Tennis

In a rare all-teen final, Raducanu will meet Fernandez.

Raducanu defeated Greek 17th seed Maria Sakkari 6-1, 6-4 to become the first qualifier to ever reach a Grand Slam final and the youngest Slam finalist in 17 years.

On Thursday at the US Open, British 18-year-old qualifier Emma Raducanu and Canadian 19-year-old Leylah Fernandez made incredible runs to their historic maiden Grand Slam finals.

Raducanu defeated Greek 17th seed Maria Sakkari 6-1, 6-4 to become the first qualifier to ever reach a Grand Slam final and the youngest Slam finalist in 17 years.

Raducanu stated, “I’m in the final and I can’t believe it.”

Fernandez, a 73rd-ranked left-hander, defeated second-seeded Aryna Sabalenka of Belarus 7-6 (7/3), 4-6, 6-4 to win her third Open match against a top-five opponent, a feat not accomplished since Serena Williams at Wimbledon in 2012.

“I can now say that I’ve done a pretty decent job of realizing my ambitions,” Fernandez remarked.

The teen prodigies will battle Saturday at Arthur Ashe Stadium in a real-life fairy-tale epic, with one of them claiming her maiden Grand Slam title.

“Is there something to look forward to?” Raducanu explained. “I’m a qualifier, so there’s no pressure on me on paper,” she says.

It’s the first Slam final involving teens since Williams, then 17, beat Martina Hingis, then 18, in the 1999 US Open, and only the eighth all-teen Slam final in Open history (since 1968).

“All I want to do is play in a championship,” Fernandez said. “I’m going to bask in the glory of my win and worry about it later.”

Raducanu is the youngest Slam finalist since Maria Sharapova won Wimbledon at the age of 17 in 2004.

After unranked Kim Clijsters came out of retirement and won the 2009 US Open, she became only the second woman ranked outside the top 100 to reach a US Open final.

“I wasn’t thinking about anyone else except myself today,” Raducanu explained.

Raducanu is attempting to become the first British woman to win a Grand Slam championship since Virginia Wade won Wimbledon in 1977 and the US Open in 1968.

Wade and Tim Henman, a British legend, were also present.

“Tim is a huge inspiration,” Raducanu stated. “He’s been guiding me and urging me to focus on one point at a time. You can’t get ahead of yourself and must stay in the now.”

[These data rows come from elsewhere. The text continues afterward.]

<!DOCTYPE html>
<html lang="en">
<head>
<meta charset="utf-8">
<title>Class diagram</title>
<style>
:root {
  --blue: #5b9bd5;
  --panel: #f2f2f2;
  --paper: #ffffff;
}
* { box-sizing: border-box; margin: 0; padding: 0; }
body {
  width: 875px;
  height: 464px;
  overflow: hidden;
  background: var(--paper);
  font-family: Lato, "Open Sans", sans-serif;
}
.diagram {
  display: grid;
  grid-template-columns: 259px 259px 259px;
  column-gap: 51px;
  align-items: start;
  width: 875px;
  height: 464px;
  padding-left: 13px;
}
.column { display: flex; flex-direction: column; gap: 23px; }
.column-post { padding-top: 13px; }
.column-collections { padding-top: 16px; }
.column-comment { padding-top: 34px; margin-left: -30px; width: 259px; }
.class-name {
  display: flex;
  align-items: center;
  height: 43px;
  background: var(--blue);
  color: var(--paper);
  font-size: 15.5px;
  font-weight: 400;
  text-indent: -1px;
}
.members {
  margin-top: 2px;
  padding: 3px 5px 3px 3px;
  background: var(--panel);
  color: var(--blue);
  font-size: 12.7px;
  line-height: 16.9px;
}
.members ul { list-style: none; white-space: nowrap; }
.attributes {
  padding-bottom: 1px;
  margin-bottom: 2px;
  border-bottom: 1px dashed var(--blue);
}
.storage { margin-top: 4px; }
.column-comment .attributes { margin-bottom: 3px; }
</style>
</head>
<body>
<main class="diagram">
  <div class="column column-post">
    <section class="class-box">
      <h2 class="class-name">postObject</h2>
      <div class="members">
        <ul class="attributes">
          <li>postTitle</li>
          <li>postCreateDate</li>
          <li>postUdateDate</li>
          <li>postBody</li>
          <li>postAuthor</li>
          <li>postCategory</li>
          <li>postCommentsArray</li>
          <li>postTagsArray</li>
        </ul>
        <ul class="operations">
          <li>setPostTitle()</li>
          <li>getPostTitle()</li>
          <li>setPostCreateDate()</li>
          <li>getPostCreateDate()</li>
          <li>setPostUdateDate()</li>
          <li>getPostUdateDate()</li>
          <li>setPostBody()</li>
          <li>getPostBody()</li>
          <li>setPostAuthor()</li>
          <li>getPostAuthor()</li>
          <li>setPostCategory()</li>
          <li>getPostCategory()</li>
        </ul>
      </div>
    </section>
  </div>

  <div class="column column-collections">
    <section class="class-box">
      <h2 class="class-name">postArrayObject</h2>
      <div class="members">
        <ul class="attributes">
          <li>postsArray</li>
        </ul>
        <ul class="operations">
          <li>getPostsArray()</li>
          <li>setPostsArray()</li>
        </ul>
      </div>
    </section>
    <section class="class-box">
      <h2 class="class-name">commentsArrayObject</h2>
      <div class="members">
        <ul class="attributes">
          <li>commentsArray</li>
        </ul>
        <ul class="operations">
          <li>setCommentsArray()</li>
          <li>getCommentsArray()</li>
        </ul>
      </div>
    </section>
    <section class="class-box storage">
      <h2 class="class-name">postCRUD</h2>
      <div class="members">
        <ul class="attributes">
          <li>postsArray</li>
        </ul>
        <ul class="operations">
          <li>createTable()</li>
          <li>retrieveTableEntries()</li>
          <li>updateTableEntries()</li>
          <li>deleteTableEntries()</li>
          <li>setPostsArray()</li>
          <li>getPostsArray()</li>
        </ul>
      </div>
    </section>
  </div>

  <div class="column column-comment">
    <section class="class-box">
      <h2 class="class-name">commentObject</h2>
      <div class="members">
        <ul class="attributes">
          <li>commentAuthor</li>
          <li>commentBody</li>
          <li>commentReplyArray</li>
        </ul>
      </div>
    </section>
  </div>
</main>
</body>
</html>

Fernandez, who turned 19 on Monday, had already defeated defending champion Naomi Osaka and fifth-seeded Elina Svitolina before falling to Sabalenka, 23.

“I had possibilities, but I didn’t take advantage of them when they were most important,” Sabalenka remarked. “I didn’t have a good game. She was well-deserving of the victory.”

 

Raducanu might become the first US Open champion since Serena Williams in 2014 to not drop a set.

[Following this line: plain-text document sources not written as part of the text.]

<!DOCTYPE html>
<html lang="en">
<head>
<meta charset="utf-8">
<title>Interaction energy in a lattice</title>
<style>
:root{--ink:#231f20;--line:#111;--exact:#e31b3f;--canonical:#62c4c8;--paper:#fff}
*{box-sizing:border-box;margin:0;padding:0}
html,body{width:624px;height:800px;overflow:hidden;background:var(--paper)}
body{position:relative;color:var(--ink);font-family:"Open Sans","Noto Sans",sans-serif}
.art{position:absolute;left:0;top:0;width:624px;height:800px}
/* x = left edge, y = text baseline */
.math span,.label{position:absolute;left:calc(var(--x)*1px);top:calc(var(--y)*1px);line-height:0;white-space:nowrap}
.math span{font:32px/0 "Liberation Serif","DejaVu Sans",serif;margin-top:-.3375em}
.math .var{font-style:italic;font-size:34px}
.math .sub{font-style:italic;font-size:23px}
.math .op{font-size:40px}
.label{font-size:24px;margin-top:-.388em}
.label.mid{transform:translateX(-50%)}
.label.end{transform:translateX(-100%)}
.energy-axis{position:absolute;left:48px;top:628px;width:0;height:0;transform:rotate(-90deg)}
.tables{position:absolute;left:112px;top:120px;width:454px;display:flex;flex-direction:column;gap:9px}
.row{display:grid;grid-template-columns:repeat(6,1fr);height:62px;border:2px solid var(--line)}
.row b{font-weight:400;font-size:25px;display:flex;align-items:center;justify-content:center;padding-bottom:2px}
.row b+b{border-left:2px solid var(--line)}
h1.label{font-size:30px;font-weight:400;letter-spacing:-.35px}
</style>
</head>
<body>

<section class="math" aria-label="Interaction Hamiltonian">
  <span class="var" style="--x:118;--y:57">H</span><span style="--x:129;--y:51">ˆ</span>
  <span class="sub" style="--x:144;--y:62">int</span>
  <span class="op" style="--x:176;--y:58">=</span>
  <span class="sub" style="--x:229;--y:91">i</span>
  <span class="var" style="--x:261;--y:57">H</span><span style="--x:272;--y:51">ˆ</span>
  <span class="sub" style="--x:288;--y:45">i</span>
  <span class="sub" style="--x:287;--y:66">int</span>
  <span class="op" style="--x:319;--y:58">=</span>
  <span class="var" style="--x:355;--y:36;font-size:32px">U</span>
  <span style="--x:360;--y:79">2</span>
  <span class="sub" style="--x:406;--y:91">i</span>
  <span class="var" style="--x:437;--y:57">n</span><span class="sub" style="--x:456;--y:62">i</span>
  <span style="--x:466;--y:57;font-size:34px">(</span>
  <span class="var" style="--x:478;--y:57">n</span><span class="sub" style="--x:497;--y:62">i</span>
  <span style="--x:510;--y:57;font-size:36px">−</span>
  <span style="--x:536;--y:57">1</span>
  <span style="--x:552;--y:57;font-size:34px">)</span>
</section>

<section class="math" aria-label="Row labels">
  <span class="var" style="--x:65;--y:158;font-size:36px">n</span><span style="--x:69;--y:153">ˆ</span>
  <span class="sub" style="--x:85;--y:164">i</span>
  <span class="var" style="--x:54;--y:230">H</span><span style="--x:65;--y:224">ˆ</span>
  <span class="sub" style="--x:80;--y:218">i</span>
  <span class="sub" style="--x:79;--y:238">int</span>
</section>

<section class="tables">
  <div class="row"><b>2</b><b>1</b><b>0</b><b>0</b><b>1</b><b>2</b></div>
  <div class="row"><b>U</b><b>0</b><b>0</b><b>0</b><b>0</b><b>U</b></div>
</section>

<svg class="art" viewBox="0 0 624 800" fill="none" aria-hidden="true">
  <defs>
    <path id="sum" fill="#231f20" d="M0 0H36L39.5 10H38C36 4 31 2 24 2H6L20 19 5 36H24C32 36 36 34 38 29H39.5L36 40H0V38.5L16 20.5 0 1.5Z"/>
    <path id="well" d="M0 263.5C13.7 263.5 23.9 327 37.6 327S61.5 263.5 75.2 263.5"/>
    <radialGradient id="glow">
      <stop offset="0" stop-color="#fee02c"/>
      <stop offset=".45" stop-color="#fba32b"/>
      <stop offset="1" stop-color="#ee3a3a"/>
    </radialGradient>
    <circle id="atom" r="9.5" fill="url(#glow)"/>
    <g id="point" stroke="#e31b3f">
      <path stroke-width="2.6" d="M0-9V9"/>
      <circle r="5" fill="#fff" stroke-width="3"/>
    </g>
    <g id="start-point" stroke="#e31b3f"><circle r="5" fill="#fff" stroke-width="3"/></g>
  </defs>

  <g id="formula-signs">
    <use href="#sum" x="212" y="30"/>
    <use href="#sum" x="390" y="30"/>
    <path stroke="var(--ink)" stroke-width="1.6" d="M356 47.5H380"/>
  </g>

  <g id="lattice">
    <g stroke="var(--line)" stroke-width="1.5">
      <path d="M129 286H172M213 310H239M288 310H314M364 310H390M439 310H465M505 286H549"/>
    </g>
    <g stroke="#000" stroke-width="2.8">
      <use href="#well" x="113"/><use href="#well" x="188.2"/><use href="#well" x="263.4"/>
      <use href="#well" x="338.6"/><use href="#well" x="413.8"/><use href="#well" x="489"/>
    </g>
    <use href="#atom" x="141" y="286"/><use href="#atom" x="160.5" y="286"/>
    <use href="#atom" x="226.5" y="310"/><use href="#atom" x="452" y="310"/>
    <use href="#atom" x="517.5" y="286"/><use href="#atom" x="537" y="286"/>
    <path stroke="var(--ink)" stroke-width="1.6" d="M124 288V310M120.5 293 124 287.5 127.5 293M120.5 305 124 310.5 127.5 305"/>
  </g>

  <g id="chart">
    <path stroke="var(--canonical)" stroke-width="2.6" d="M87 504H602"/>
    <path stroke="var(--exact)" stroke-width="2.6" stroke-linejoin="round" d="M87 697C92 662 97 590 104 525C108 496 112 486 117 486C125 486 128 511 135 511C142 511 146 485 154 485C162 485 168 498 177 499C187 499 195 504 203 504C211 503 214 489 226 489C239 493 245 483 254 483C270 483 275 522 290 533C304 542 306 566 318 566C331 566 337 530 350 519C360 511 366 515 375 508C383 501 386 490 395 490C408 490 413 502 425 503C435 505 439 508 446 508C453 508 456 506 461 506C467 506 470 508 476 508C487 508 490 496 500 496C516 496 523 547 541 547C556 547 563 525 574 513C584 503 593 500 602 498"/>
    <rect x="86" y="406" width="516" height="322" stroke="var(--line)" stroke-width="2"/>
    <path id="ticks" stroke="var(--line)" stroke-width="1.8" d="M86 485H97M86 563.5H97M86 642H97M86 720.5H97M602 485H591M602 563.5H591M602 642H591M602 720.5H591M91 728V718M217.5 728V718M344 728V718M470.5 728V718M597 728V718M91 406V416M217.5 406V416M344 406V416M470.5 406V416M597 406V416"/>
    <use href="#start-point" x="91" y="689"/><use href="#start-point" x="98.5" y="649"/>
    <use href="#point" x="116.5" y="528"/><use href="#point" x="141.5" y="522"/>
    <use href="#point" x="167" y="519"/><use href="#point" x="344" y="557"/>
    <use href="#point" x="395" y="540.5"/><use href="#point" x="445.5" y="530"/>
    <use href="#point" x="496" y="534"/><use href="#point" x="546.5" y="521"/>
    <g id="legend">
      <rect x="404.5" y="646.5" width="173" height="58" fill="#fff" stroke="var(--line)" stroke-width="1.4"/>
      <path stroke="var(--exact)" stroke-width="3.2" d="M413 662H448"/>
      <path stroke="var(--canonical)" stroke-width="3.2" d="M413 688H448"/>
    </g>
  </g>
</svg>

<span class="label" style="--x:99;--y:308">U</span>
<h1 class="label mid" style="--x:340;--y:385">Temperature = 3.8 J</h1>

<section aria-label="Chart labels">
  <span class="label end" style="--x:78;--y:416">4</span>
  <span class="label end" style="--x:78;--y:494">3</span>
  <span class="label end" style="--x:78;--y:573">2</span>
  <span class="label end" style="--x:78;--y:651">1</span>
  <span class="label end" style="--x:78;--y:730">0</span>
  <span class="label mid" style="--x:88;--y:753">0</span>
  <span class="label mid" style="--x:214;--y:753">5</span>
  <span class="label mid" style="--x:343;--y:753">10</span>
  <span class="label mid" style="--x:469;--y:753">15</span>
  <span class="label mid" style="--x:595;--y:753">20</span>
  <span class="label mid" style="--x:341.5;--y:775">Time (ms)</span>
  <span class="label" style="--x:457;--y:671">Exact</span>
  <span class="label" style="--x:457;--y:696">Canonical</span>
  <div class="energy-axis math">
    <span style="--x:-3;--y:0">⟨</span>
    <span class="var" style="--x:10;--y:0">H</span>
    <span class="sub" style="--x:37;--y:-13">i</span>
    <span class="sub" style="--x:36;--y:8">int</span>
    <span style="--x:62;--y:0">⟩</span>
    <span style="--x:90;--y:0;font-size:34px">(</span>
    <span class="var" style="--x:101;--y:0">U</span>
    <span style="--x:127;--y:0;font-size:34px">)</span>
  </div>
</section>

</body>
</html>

Raducanu survived three break points in her first serve game before breaking for a 2-0 lead. Sakkari double faulted to give the teenager a 4-0 lead, and she won the first set in 36 minutes with to Sakkari’s 17 unforced errors.

Raducanu advanced after 84 minutes on an overhead smash after an inaccurate Sakkari forehand in the third game of the second set gave her the only break she needed.

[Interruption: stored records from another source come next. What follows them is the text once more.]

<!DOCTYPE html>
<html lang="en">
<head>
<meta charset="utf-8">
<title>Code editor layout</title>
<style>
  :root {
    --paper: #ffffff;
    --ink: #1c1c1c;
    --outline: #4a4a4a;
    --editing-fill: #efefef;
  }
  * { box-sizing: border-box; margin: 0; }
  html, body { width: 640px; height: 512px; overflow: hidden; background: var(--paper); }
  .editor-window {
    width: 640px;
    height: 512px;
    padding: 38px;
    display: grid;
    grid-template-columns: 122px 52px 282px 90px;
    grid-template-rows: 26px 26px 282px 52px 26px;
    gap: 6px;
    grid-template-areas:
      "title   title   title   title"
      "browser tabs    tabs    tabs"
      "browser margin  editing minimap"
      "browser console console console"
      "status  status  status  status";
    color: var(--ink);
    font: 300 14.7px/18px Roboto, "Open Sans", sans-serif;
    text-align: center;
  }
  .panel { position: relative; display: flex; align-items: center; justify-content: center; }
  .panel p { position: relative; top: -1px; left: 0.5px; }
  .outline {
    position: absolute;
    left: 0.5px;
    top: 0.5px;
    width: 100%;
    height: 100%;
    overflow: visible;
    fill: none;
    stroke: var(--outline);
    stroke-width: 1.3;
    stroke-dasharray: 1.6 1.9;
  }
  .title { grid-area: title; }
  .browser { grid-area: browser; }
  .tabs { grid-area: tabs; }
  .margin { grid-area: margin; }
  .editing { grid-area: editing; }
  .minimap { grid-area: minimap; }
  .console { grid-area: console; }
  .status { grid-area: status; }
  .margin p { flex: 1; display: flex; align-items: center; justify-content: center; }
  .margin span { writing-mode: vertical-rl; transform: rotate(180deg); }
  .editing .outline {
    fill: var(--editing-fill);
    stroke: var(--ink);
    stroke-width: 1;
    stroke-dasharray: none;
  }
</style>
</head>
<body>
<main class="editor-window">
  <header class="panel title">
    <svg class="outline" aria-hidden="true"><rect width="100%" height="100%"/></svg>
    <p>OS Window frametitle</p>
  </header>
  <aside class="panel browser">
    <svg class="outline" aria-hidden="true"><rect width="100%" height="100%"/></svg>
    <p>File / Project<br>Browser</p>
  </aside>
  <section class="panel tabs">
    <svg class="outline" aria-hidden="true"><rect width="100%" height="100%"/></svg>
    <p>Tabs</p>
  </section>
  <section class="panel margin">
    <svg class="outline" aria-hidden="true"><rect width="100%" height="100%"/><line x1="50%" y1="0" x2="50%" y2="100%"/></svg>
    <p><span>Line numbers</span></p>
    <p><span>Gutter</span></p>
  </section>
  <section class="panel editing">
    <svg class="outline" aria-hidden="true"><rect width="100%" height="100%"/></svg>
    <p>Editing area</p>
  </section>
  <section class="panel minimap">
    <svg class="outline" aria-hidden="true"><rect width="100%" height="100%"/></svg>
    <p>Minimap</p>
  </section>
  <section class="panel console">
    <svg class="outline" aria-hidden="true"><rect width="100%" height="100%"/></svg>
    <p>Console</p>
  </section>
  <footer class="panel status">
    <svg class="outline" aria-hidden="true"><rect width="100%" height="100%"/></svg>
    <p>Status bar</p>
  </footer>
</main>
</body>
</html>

‘YEARS OF EXPERIENCE’

In the tie-breaker, Fernandez, who had never advanced past the third round in her previous six Slam appearances, demonstrated the mental toughness that her father-coach Jorge had emphasized.

With a wide-open court, Sabalenka missed a forehand to give Fernandez a 3-2 lead. After that, the teen never trailed, winning the final four points to take the first set in 53 minutes.

Fernandez described her mental toughness as “years and years of struggle, tears, blood, and sacrifice.”

When the Ashe stadium music director took the stage, the crowd erupted in applause when she performed the Eric Clapton song “Layla.”

“I have no idea how I won,” Fernandez admitted. “I’d attribute it to the New York crowd. They came to my aid. They were rooting for me. They didn’t give up.”

In the ninth game, Fernandez blasted a forehand long, surrendering a break, and Sabalenka held at love to clinch the second set.

With the match on the line, Sabalenka crumbled in the third, issuing back-to-back double faults to 0-40 and sending a forehand long — her 52nd unforced error — to succumb after two hours and 21 minutes.

“I’m not sure how that last point came in, but I’m glad it did, and I’m glad I’m in the finals,” Fernandez said.

ADVERTISMENT

Related Articles

Leave a Reply

Your email address will not be published. Required fields are marked *

Back to top button